But this year Phillips had something new on his table --- and so incredibly camp that it may appeal to much of the same audience that loves the hero beefcake. Phillips has taken some of the biggest stars from the Golden Age of Hollywood and cast them as some of the biggest names in superhero comics, to give fans a vision of what these movies might have looked like in another era.
We're big fans of Kevin Wada here at ComicsAlliance, because we have eyes and we can see. We're also a big fan of A-Force, bringing together the formidable women of the Marvel Universe in butt-kicking high style. So after a long and exhausting work week, what better treat could we have than an exclusive look at Kevin Wada's variant cover for the upcoming A-Force #3?
Marvel is releasing "Hip-Hop Variant” covers for its books in October, paying tribute to classic rap album covers using the heroes of the Marvel Universe. Mark Brooks takes on Notorious B.I.G.’s classic Ready to Die for his Ant-Man cover, while Mike Del Mundo pays tribute to both Wu-Tang Clan's Enter the Wu-Tang: 36 Chambers for Squadron Supreme #1, and A Tribe Called Quest’s Midnight Marauders for Amazing Spider-Man #1.
If you needed any further proof that Marvel is now fully a part of the Walt Disney Company family, look no further than a new collaboration with ESPN (also a subsidiary of Disney).
A group of Marvel artists --- Alex Maleev, Sara Pichelli, Emanuela Lupacchino, Lenil Francis Yu, Frank Cho, Russell Dauterman, Mike Deodato, Jim Cheung and Greg Land --- have contributed original art of Daredevil, Captain Marvel, Medusa, Luke Cage, She-Hulk, Iron Fist, Iron Man, The Hulk and Ant-Man to a "superhero edition" of ESPN Magazine's famous "Body Issue," an annual celebration of athletic physiques (with lots of pictures of naked people).
It was clear during their time together working on Six Gun Gorilla for Boom Studios that artist Jeff Stokely and writer Si Spurrier immediately connected as a team.
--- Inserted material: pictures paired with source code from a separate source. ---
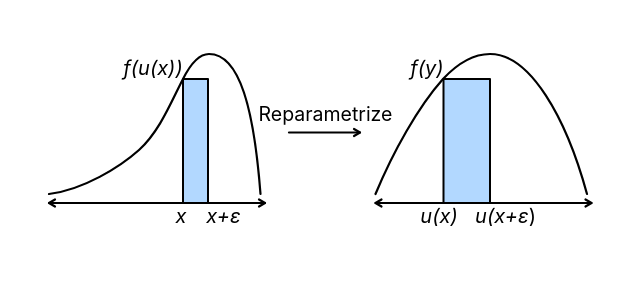
<!DOCTYPE html>
<html lang="en">
<head>
<meta charset="utf-8">
<title>Reparametrize</title>
<style>
:root { --ink: #000; --paper: #fff; --bar: #b2d8ff; }
* { box-sizing: border-box; }
body { margin: 0; overflow: hidden; background: var(--paper); }
.diagram {
  position: relative; width: 640px; height: 289px; overflow: hidden;
  background: var(--paper); color: var(--ink);
  font: 20px/24px Inter, "Noto Sans", sans-serif;
}
.plots { position: absolute; inset: 0; display: block; }
.stroke { fill: none; stroke: var(--ink); stroke-width: 2.2; stroke-linecap: round; stroke-linejoin: round; }
.bar { fill: var(--bar); stroke: var(--ink); stroke-width: 2; stroke-linejoin: round; }
.label {
  position: absolute; margin: 0; white-space: nowrap;
  transform: translateX(-50%); font-style: italic;
}
.upright { font-style: normal; }
.caption { font-style: normal; font-size: 19.5px; }
.height-before { left: 153px; top: 56px; }
.height-after { left: 427px; top: 56px; }
.start-before { left: 181px; top: 204px; }
.end-before { left: 223.5px; top: 204px; }
.start-after { left: 439px; top: 204px; }
.end-after { left: 505.5px; top: 204px; }
.caption { left: 325.5px; top: 102px; }
</style>
</head>
<body>
<main class="diagram">
  <svg class="plots" width="640" height="289" viewBox="0 0 640 289" aria-hidden="true">
    <defs>
      <path id="arrowhead" class="stroke" d="M-6 -3.5L0 0L-6 3.5"/>
      <g id="axis">
        <path class="stroke" d="M0 0H216"/>
        <use href="#arrowhead" transform="rotate(180)"/>
        <use href="#arrowhead" x="216"/>
      </g>
    </defs>
    <g id="density-before">
      <rect class="bar" x="183" y="79" width="25" height="124"/>
      <path class="stroke" d="M49 194C83 190 120 167 139 150C160 131 172 100 183 79C191 63 199 54 209 54C240 54 254 110 260.500 194"/>
      <use href="#axis" x="49" y="203"/>
    </g>
    <g id="mapping-arrow">
      <path class="stroke" d="M289 132.500H360"/>
      <use href="#arrowhead" x="360" y="132.500"/>
    </g>
    <g id="density-after">
      <rect class="bar" x="443.500" y="79" width="46.500" height="124"/>
      <path class="stroke" d="M375.500 194C393 152 418 107 443 79C458 63 473 54 490 54C530 54 566 117 587 194"/>
      <use href="#axis" x="375.500" y="203"/>
    </g>
  </svg>
  <p class="label height-before">f(u(x))</p>
  <p class="label start-before">x</p>
  <p class="label end-before">x+ε</p>
  <p class="label caption">Reparametrize</p>
  <p class="label height-after">f(y)</p>
  <p class="label start-after">u(x)</p>
  <p class="label end-after">u(x+ε<span class="upright">)</span></p>
</main>
</body>
</html>
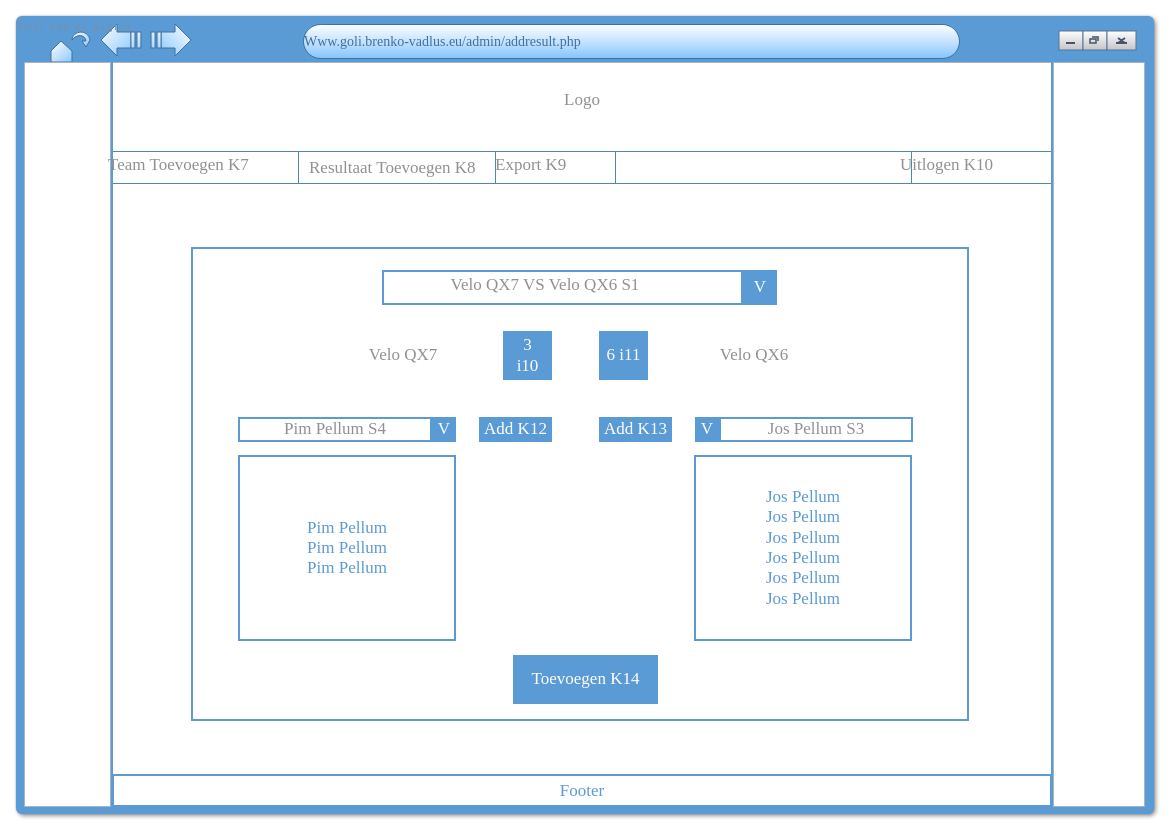
<!DOCTYPE html>
<html lang="nl">
<head>
<meta charset="utf-8">
<title>Resultaat toevoegen</title>
<style>
:root { --blue: #5b9bd5; --edge: #4f86b8; --ink: #919191; --url: #41719c; --white: #fff; }
* { box-sizing: border-box; margin: 0; padding: 0; }
html, body { width: 1172px; height: 833px; overflow: hidden; }
body { padding: 16px; background: var(--white); color: var(--ink); font: 17px/20.3px "Liberation Serif", serif; }
a { color: inherit; text-decoration: none; }
ul { list-style: none; }

.window { position: relative; width: 1138px; height: 798px; border-radius: 6px; background: var(--blue); box-shadow: 2px 2px 4px #0006, 0 0 2px #0004; }
.window-title { position: absolute; left: 0; top: 4px; width: 130px; font-size: 11px; line-height: 12px; color: #7c8fa1; letter-spacing: 1.7px; white-space: nowrap; }
.toolbar { display: flex; height: 46px; }
.browser-icons { width: 200px; height: 46px; }
.address { width: 657px; height: 35px; margin: 8px 98px 0 87px; border: 1px solid var(--url); border-radius: 18px; background: linear-gradient(#fbfdff, #bfe0ff 55%, #86c4ff); color: var(--url); font-size: 14px; line-height: 33px; white-space: nowrap; }
.window-controls { width: 79px; height: 22px; margin-top: 14px; }

.viewport { display: grid; grid-template-columns: 87px 942px 92px; height: 743px; margin-left: 8px; }
.gutter { background: var(--white); border: 1px solid #a9b4be; }
.page { display: flex; flex-direction: column; height: 745px; background: var(--white); border: solid var(--blue); border-width: 0 2px; }
.logo { height: 89px; padding-top: 27px; text-align: center; border-top: 1px solid #a9b4be; }
.menu { display: grid; grid-template-columns: 186px 197px 120px 296px 139px; height: 33px; border: solid var(--edge); border-width: 1px 0; }
.menu li { padding-top: 3px; border-right: 1px solid var(--edge); white-space: nowrap; }
.menu li:last-child { border: 0; }
.menu a { display: block; }
.menu .team a { margin-left: -5px; }
.menu .result a { margin: 3px 0 0 10px; }
.menu .export a { margin-left: -1px; }
.menu .logout a { margin-left: -12px; }

.panel { width: 778px; height: 474px; margin: 63px 0 0 78px; border: 2px solid var(--blue); }
.row { display: flex; }
.picker { display: flex; }
.field { flex: 1; border: 2px solid var(--blue); text-align: center; white-space: nowrap; }
.drop, .button, .score { display: flex; align-items: center; justify-content: center; background: var(--blue); color: var(--white); text-align: center; white-space: nowrap; }
.match { width: 395px; height: 35px; margin: 21px 0 0 189px; }
.match .field { padding: 3px 35px 0 0; }
.match .drop { width: 34px; }
.scores { height: 49px; margin-top: 26px; padding-left: 110px; align-items: center; }
.team-name { width: 200px; text-align: center; }
.away { width: 212px; }
.score { width: 49px; height: 49px; }
.score + .score { margin-left: 47px; }
.players { height: 25px; margin-top: 37px; padding-left: 45px; }
.players .picker { width: 218px; }
.players .field { line-height: 20px; }
.players .drop { width: 24px; }
.players .button { width: 73px; margin-left: 23px; }
.players .button + .button { margin: 0 23px 0 47px; }
.scorers { height: 186px; margin-top: 13px; padding-left: 45px; gap: 238px; }
.scorers ul { display: flex; flex-direction: column; justify-content: center; width: 218px; border: 2px solid var(--blue); color: var(--blue); text-align: center; }
.submit { width: 145px; height: 49px; margin: 14px 0 0 320px; }
.footer { height: 33px; margin: auto -1px 0; padding-top: 5px; border: 2px solid var(--blue); color: var(--blue); text-align: center; }
</style>
</head>
<body>
<div class="window">
  <p class="window-title">Titel van de pagina</p>
  <header class="toolbar">
    <svg class="browser-icons" viewBox="0 0 200 46" aria-hidden="true">
      <defs>
        <linearGradient id="ice" x1="0" y1="0" x2="1" y2="1"><stop offset="0" stop-color="#fff"/><stop offset="1" stop-color="#8cc8ff"/></linearGradient>
        <g id="arrow">
          <path d="M85 24 101 8V16H115V32H101V40Z"/>
          <rect x="115" y="16" width="4" height="16"/>
          <rect x="121" y="16" width="4" height="16"/>
        </g>
      </defs>
      <g fill="url(#ice)" stroke="#41719c">
        <path d="M35 46V35L45 25 56 35V46Z"/>
        <path d="M56 24C57 14 72 13 74 24L70 31 66 25H70C69 18 60 18 56 24Z"/>
        <use href="#arrow"/>
        <use href="#arrow" transform="matrix(-1 0 0 1 260 0)"/>
      </g>
    </svg>
    <p class="address">Www.goli.brenko-vadlus.eu/admin/addresult.php</p>
    <svg class="window-controls" viewBox="0 0 79 22" aria-hidden="true">
      <defs><linearGradient id="steel" x2="0" y2="1"><stop offset="0" stop-color="#fff"/><stop offset="1" stop-color="#c4c4c8"/></linearGradient></defs>
      <g fill="url(#steel)" stroke="#56759a">
        <rect x="1" y="1" width="24" height="19"/>
        <rect x="25" y="1" width="24" height="19"/>
        <rect x="49" y="1" width="29" height="19"/>
      </g>
      <g fill="none" stroke="#44546a" stroke-width="2">
        <path d="M8 13H17M60 8 67 13M67 8 60 13M58 13H69"/>
        <path d="M32 9H38V13H32ZM34 7H40V11" stroke-width="1.5"/>
      </g>
    </svg>
  </header>
  <div class="viewport">
    <div class="gutter"></div>
    <div class="page">
      <div class="logo">Logo</div>
      <nav>
        <ul class="menu">
          <li class="team"><a href="#">Team Toevoegen K7</a></li>
          <li class="result"><a href="#">Resultaat Toevoegen K8</a></li>
          <li class="export"><a href="#">Export K9</a></li>
          <li></li>
          <li class="logout"><a href="#">Uitlogen K10</a></li>
        </ul>
      </nav>
      <main class="panel">
        <div class="picker match"><span class="field">Velo QX7 VS Velo QX6 S1</span><span class="drop">V</span></div>
        <div class="row scores">
          <span class="team-name">Velo QX7</span>
          <span class="score">3<br>i10</span>
          <span class="score">6 i11</span>
          <span class="team-name away">Velo QX6</span>
        </div>
        <div class="row players">
          <div class="picker"><span class="field">Pim Pellum S4</span><span class="drop">V</span></div>
          <a class="button" href="#">Add K12</a>
          <a class="button" href="#">Add K13</a>
          <div class="picker"><span class="drop">V</span><span class="field">Jos Pellum S3</span></div>
        </div>
        <div class="row scorers">
          <ul><li>Pim Pellum</li><li>Pim Pellum</li><li>Pim Pellum</li></ul>
          <ul><li>Jos Pellum</li><li>Jos Pellum</li><li>Jos Pellum</li><li>Jos Pellum</li><li>Jos Pellum</li><li>Jos Pellum</li></ul>
        </div>
        <a class="button submit" href="#">Toevoegen K14</a>
      </main>
      <footer class="footer">Footer</footer>
    </div>
    <div class="gutter"></div>
  </div>
</div>
</body>
</html>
Their sensibilities merged into a captivating, personal whole, creating a wild comics that still felt as intimate as a comic about a gun-slinging gorilla possibly can.
This year the pair have returned with a new series at Boom, The Spire, an epic fantasy that thrives on the rich, beautiful artwork of Stokely and colorist Andre May. The series is at once grand, almighty and filled with character, roving from the top to the bottom of the eponymous tower to look at a large cast of characters living (and dying) within its walls. It's a giant undertaking, and one that Stokely has jumped on with breathtaking skill. We in turn jumped at the opportunity to speak to him about his work on the book.
Fans of Noelle Stevenson have been curious to know what she might do next following the print publication of her award-winning webcomic Nimona and her decision to step down as one of the writers of Lumberjanes. Publisher's Weekly answered that question on Thursday afternoon, revealing that Stevenson will team with screenwriter Todd Casey for the fantasy adventure series 4 Wizards from HarperTeen, to be published in 2017.
Stevenson and Casey met at Disney when they were working on the animated series Wander Over Yonder, and it was there that the idea for 4 Wizards first developed. ComicsAlliance spoke to the creators to learn more about the wizards and their world, how the pair collaborate, and why they're drawn to the fantasy genre. Stevenson was also kind enough to share her first character sketches exclusively with ComicsAlliance!